An agreement to arbitrate before a specified tribunal is, in effect, a specialized kind of forum-selection clause that posits not only the situs of suit but also the procedure to be used in resolving the dispute.
Id. at 519, 94 S.Ct. at 2457.
The "situs of suit" in the instant case is the City of New York. We already have construed the phrase "in the City of New York" as used in the AMEX Window as a forum-selection clause. PaineWebber, Inc. v. Rutherford, 903 F.2d 106, 108-09 (2d Cir.1990). Moreover, if we were to interpret the phrase de novo without regard to the doctrine of stare decisis, we would reach the same result. See, e.g., Sterling Forest Assocs., Ltd. v. Barnett-Range Corp., 840 F.2d 249, 251-52 (4th Cir.1988). "Where, as here, the contract's language admits of only one reasonable interpretation, the court need not look to extrinsic evidence of the parties' intent or to rules of construction to ascertain the contract's meaning." American Home Prods. Corp. v. Liberty Mut. Ins. Co., 748 F.2d 760, 765 (2d Cir.1984).
We reject Bennett's argument that the "situs of suit" should be determined by the arbitrators or the AAA rather than by the district court. Where there is a valid agreement for arbitration, Congress has directed the district courts to order that arbitration proceed "in accordance with the terms of the agreement." 9 U.S.C. Sec. 4. The obligation thus imposed has been reiterated by the courts on numerous occasions.
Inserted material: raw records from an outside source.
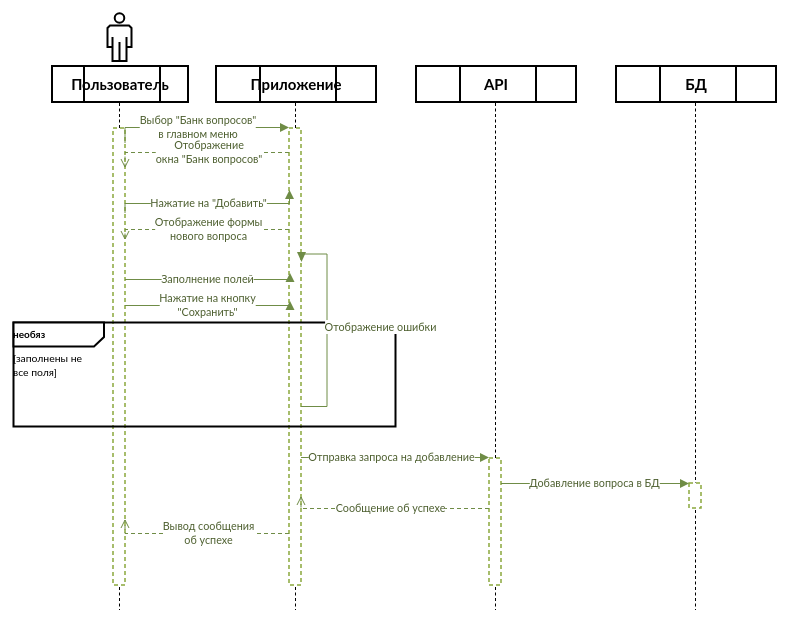
<!DOCTYPE html>
<html lang="ru">
<head>
<meta charset="utf-8">
<title>Диаграмма последовательности: добавление вопроса</title>
<style>
:root {
  --paper: #ffffff;
  --ink: #000000;
  --message: #6f8c46;
  --message-text: #4d5f2f;
  --activation: #8aa83c;
}
* { box-sizing: border-box; }
html, body { margin: 0; overflow: hidden; background: var(--paper); }
.diagram {
  position: relative;
  width: 788px;
  height: 624px;
  overflow: hidden;
  background: var(--paper);
  color: var(--ink);
  font-family: Lato, "Open Sans", sans-serif;
}
.lines { position: absolute; inset: 0; display: block; }
.lifeline { stroke: var(--ink); stroke-dasharray: 3 2.5; }
.activation { fill: var(--paper); stroke: var(--activation); stroke-width: 1.5; stroke-dasharray: 4 3; }
.message { fill: none; stroke: var(--message); }
.reply { fill: none; stroke: var(--message); stroke-dasharray: 4 3; }
.open-head { fill: none; stroke: var(--message); }
.solid-head { fill: var(--message); }
.frame, .actor { fill: none; stroke: var(--ink); stroke-width: 2; }
.frame-tab { fill: var(--paper); stroke: var(--ink); stroke-width: 2; }

.participant {
  position: absolute;
  top: 65px;
  left: var(--x);
  width: 162px;
  height: 38px;
  display: flex;
  align-items: center;
  justify-content: center;
  border: 2px solid var(--ink);
  background: var(--paper);
  font-size: 15px;
  font-weight: 700;
  white-space: nowrap;
}
.participant.narrow { width: 138px; }
.participant::before {
  content: "";
  position: absolute;
  top: -2px;
  bottom: -2px;
  left: calc(50% - 37px);
  width: 74px;
  border: 2px solid var(--ink);
}
.label {
  position: absolute;
  left: var(--x);
  top: var(--y);
  transform: translate(-50%, -50%);
  background: var(--paper);
  color: var(--message-text);
  font-size: 10.8px;
  line-height: 14px;
  text-align: center;
  white-space: nowrap;
}
.note {
  position: absolute;
  left: 13px;
  font-size: 10.4px;
  line-height: 14px;
  white-space: nowrap;
}
.operator { top: 327px; font-weight: 700; font-size: 10px; }
.guard { top: 351px; }
</style>
</head>
<body>
<main class="diagram">
  <svg class="lines" width="788" height="624" viewBox="0 0 788 624" aria-hidden="true">
    <defs>
      <path id="head-right" class="solid-head" d="M0 0L-9 -4.5V4.5Z"/>
      <path id="head-up" class="solid-head" d="M0 0L-4.5 9H4.5Z"/>
      <path id="head-down" class="solid-head" d="M0 0L-4.5 -10H4.5Z"/>
      <path id="open-down" class="open-head" d="M-4 -8L0 0L4 -8"/>
      <path id="open-up" class="open-head" d="M-4 8L0 0L4 8"/>
    </defs>

    <g class="lifelines">
      <line class="lifeline" x1="119.5" y1="103" x2="119.5" y2="610"/>
      <line class="lifeline" x1="295.5" y1="103" x2="295.5" y2="610"/>
      <line class="lifeline" x1="495.5" y1="103" x2="495.5" y2="610"/>
      <line class="lifeline" x1="695.5" y1="103" x2="695.5" y2="610"/>
    </g>

    <g class="activations">
      <rect class="activation" x="113" y="128" width="12" height="457"/>
      <rect class="activation" x="289" y="128" width="12" height="457"/>
      <rect class="activation" x="489" y="458" width="12" height="127"/>
      <rect class="activation" x="689" y="483" width="12" height="25"/>
    </g>

    <g class="actor">
      <circle cx="119.5" cy="18" r="4.8"/>
      <path d="M112.5 37V61H126.5V37M119.5 42V61M112.5 47H107.5V28L110 25.5H129L131.5 28V47H126.5"/>
    </g>

    <g class="optional-fragment">
      <rect class="frame" x="13.5" y="322.5" width="382" height="104"/>
      <path class="frame-tab" d="M13.5 322.5H104V337L94 346.5H13.5Z"/>
    </g>

    <g class="messages">
      <path class="message" d="M125 143V127.5H281"/>
      <use href="#head-right" x="289" y="127.5"/>
      <path class="message" d="M125 213V203.5H289.5V198"/>
      <use href="#head-up" x="289.5" y="190"/>
      <path class="message" d="M125 279.5H290"/>
      <use href="#head-up" x="290" y="273"/>
      <path class="message" d="M125 305.5H290"/>
      <use href="#head-up" x="290" y="301"/>
      <path class="message" d="M301 406.5H327V254H301"/>
      <use href="#head-down" x="301.5" y="262"/>
      <path class="message" d="M301 457.5H481"/>
      <use href="#head-right" x="489" y="457.5"/>
      <path class="message" d="M501 483.5H681"/>
      <use href="#head-right" x="689" y="483.5"/>
    </g>

    <g class="replies">
      <path class="reply" d="M289 152.5H125V167"/>
      <use href="#open-down" x="125" y="167"/>
      <path class="reply" d="M289 229.5H125V239"/>
      <use href="#open-down" x="125" y="239"/>
      <path class="reply" d="M489 508.5H301V497"/>
      <use href="#open-up" x="301" y="497"/>
      <path class="reply" d="M289 533.5H125V520"/>
      <use href="#open-up" x="125" y="520"/>
    </g>
  </svg>

  <div class="participant narrow" style="--x:51px">Пользователь</div>
  <div class="participant" style="--x:215px">Приложение</div>
  <div class="participant" style="--x:415px">API</div>
  <div class="participant" style="--x:615px">БД</div>

  <div class="label" style="--x:198px;--y:127px">Выбор "Банк вопросов"<br>в главном меню</div>
  <div class="label" style="--x:209px;--y:152px;background:none">Отображение<br><span style="background:var(--paper)">окна "Банк вопросов"</span></div>
  <div class="label" style="--x:208.5px;--y:203px">Нажатие на "Добавить"</div>
  <div class="label" style="--x:208.5px;--y:229px">Отображение формы<br>нового вопроса</div>
  <div class="label" style="--x:207.5px;--y:279px">Заполнение полей</div>
  <div class="label" style="--x:207.5px;--y:305px">Нажатие на кнопку<br>"Сохранить"</div>
  <div class="label" style="--x:380.5px;--y:327px">Отображение ошибки</div>
  <div class="label" style="--x:391.5px;--y:457px">Отправка запроса на добавление</div>
  <div class="label" style="--x:594.5px;--y:483px">Добавление вопроса в БД</div>
  <div class="label" style="--x:390.5px;--y:508px">Сообщение об успехе</div>
  <div class="label" style="--x:208.5px;--y:533px">Вывод сообщения<br>об успехе</div>

  <div class="note operator">необяз</div>
  <div class="note guard">[заполнены не<br>все поля]</div>
</main>
</body>
</html>
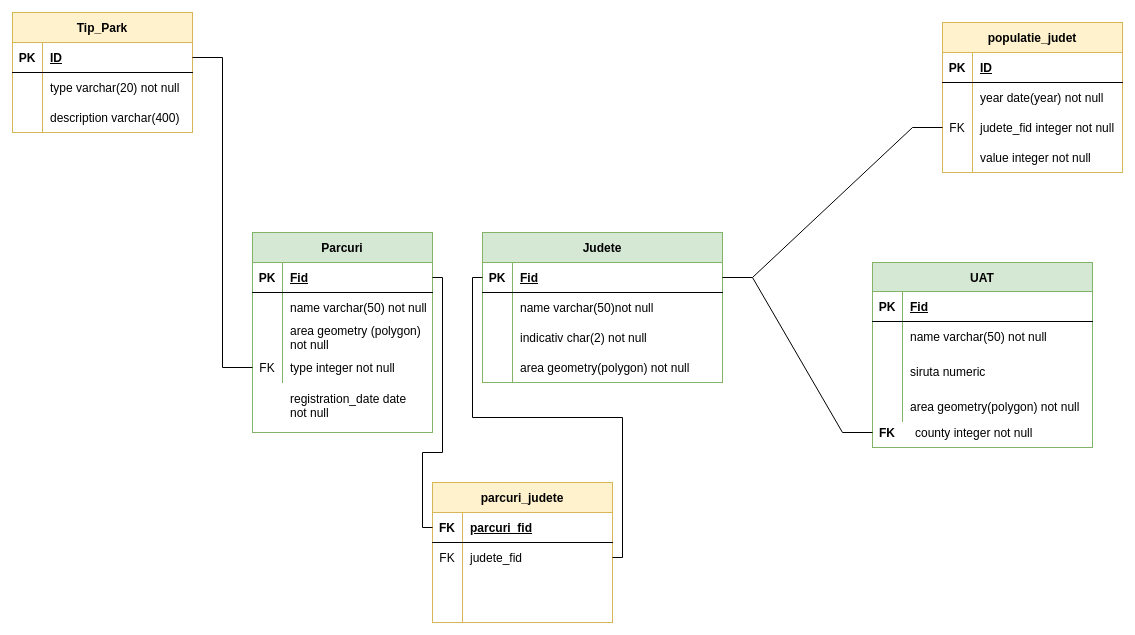
<!DOCTYPE html>
<html lang="ro">
<head>
<meta charset="utf-8">
<title>Parks database: entity relationship diagram</title>
<style>
:root {
  --ink: #000;
  --paper: #fff;
  --yellow-fill: #fff2cc;
  --yellow-line: #d6b656;
  --green-fill: #d5e8d4;
  --green-line: #82b366;
}
* { box-sizing: border-box; }
body { margin: 0; background: var(--paper); }
.diagram {
  position: relative;
  width: 1135px;
  height: 635px;
  overflow: hidden;
  background: var(--paper);
  color: var(--ink);
  font: 12px/14px "Liberation Sans", Arial, sans-serif;
}
.relations { position: absolute; inset: 0; fill: none; stroke: var(--ink); }

.entity {
  position: absolute;
  display: flex;
  flex-direction: column;
  border: 1px solid var(--line);
}
.yellow { --fill: var(--yellow-fill); --line: var(--yellow-line); }
.green { --fill: var(--green-fill); --line: var(--green-line); }

.entity h2 {
  display: flex;
  flex: none;
  align-items: center;
  justify-content: center;
  height: 30px;
  margin: 0;
  padding-right: 1px;
  border-bottom: 1px solid var(--line);
  background: var(--fill);
  font-size: 12px;
}
.row { display: grid; flex: none; grid-template-columns: 30px minmax(0, 1fr); height: 30px; }
.row > * { display: flex; align-items: center; }
.key { justify-content: center; padding-right: 1px; border-right: 1px solid var(--line); }
.field { padding-left: 7px; white-space: nowrap; }
.wrap .field { white-space: normal; }
.primary {
  margin: 0 -1px;
  padding: 0 1px;
  border-bottom: 1px solid var(--ink);
  font-weight: bold;
}
.primary .field { text-decoration: underline; }
.last { flex: 1 0 0; height: auto; }
.open .key { border-right-color: transparent; }
.strong .key { font-weight: bold; }

#tip-park { left: 12px; top: 12px; width: 181px; height: 121px; }
#populatie-judet { left: 942px; top: 22px; width: 181px; height: 151px; }
#parcuri { left: 252px; top: 232px; width: 181px; height: 201px; }
#parcuri .open .field { align-items: flex-start; padding-top: 9px; }
#judete { left: 482px; top: 232px; width: 241px; height: 151px; }
#uat { left: 872px; top: 262px; width: 221px; height: 186px; }
#uat h2 { height: 29px; padding-top: 2px; }
#uat .tall { height: 40px; }
#uat .open { height: 22px; }
#uat .open .field { padding-left: 12px; }
#parcuri-judete { left: 432px; top: 482px; width: 181px; height: 141px; }
</style>
</head>
<body>
<main class="diagram">
  <section class="entity yellow" id="tip-park">
    <h2>Tip_Park</h2>
    <div class="row primary"><span class="key">PK</span><span class="field">ID</span></div>
    <div class="row"><span class="key"></span><span class="field">type varchar(20) not null</span></div>
    <div class="row last"><span class="key"></span><span class="field">description varchar(400)</span></div>
  </section>

  <section class="entity yellow" id="populatie-judet">
    <h2>populatie_judet</h2>
    <div class="row primary"><span class="key">PK</span><span class="field">ID</span></div>
    <div class="row"><span class="key"></span><span class="field">year date(year) not null</span></div>
    <div class="row"><span class="key">FK</span><span class="field">judete_fid integer not null</span></div>
    <div class="row last"><span class="key"></span><span class="field">value integer not null</span></div>
  </section>

  <section class="entity green" id="parcuri">
    <h2>Parcuri</h2>
    <div class="row primary"><span class="key">PK</span><span class="field">Fid</span></div>
    <div class="row"><span class="key"></span><span class="field">name varchar(50) not null</span></div>
    <div class="row wrap"><span class="key"></span><span class="field">area geometry (polygon) not&nbsp;null</span></div>
    <div class="row"><span class="key">FK</span><span class="field">type integer not null</span></div>
    <div class="row last open wrap"><span class="key"></span><span class="field">registration_date date not&nbsp;null</span></div>
  </section>

  <section class="entity green" id="judete">
    <h2>Judete</h2>
    <div class="row primary"><span class="key">PK</span><span class="field">Fid</span></div>
    <div class="row"><span class="key"></span><span class="field">name varchar(50)not null</span></div>
    <div class="row"><span class="key"></span><span class="field">indicativ char(2) not null</span></div>
    <div class="row last"><span class="key"></span><span class="field">area geometry(polygon) not null</span></div>
  </section>

  <section class="entity green" id="uat">
    <h2>UAT</h2>
    <div class="row primary"><span class="key">PK</span><span class="field">Fid</span></div>
    <div class="row"><span class="key"></span><span class="field">name varchar(50) not null</span></div>
    <div class="row tall"><span class="key"></span><span class="field">siruta numeric</span></div>
    <div class="row"><span class="key"></span><span class="field">area geometry(polygon) not null</span></div>
    <div class="row open strong"><span class="key">FK</span><span class="field">county integer not null</span></div>
  </section>

  <section class="entity yellow" id="parcuri-judete">
    <h2>parcuri_judete</h2>
    <div class="row primary"><span class="key">FK</span><span class="field">parcuri_fid</span></div>
    <div class="row"><span class="key">FK</span><span class="field">judete_fid</span></div>
    <div class="row last"><span class="key"></span><span class="field"></span></div>
  </section>

  <svg class="relations" width="1135" height="635" viewBox="0 0 1135 635" aria-hidden="true">
    <g transform="translate(0.5 0.5)">
      <polyline points="192,57 222,57 222,367 252,367"/>
      <polyline points="432,277 442,277 442,452 422,452 422,527 432,527"/>
      <polyline points="482,277 472,277 472,417 622,417 622,557 612,557"/>
      <polyline points="722,277 752,277 912,127 942,127"/>
      <polyline points="752,277 842,432 872,432"/>
    </g>
  </svg>
</main>
</body>
</html>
See, e.g., AT & T Technologies, Inc. v. Communications Workers of Am., 475 U.S. 643, 648-49, 106 S.Ct. 1415, 1418, 89 L.Ed.2d 648 (1986); Dean Witter Reynolds, Inc. v. Byrd, 470 U.S. 213, 218, 105 S.Ct. 1238, 1241, 84 L.Ed.2d 158 (1985); Merrill Lynch, Pierce, Fenner & Smith, Inc. v. Georgiadis, 903 F.2d 109, 111-13 (2d Cir.1990).
We vacate the judgment of dismissal and remand to the district court with instructions to grant Bear Stearns's petition.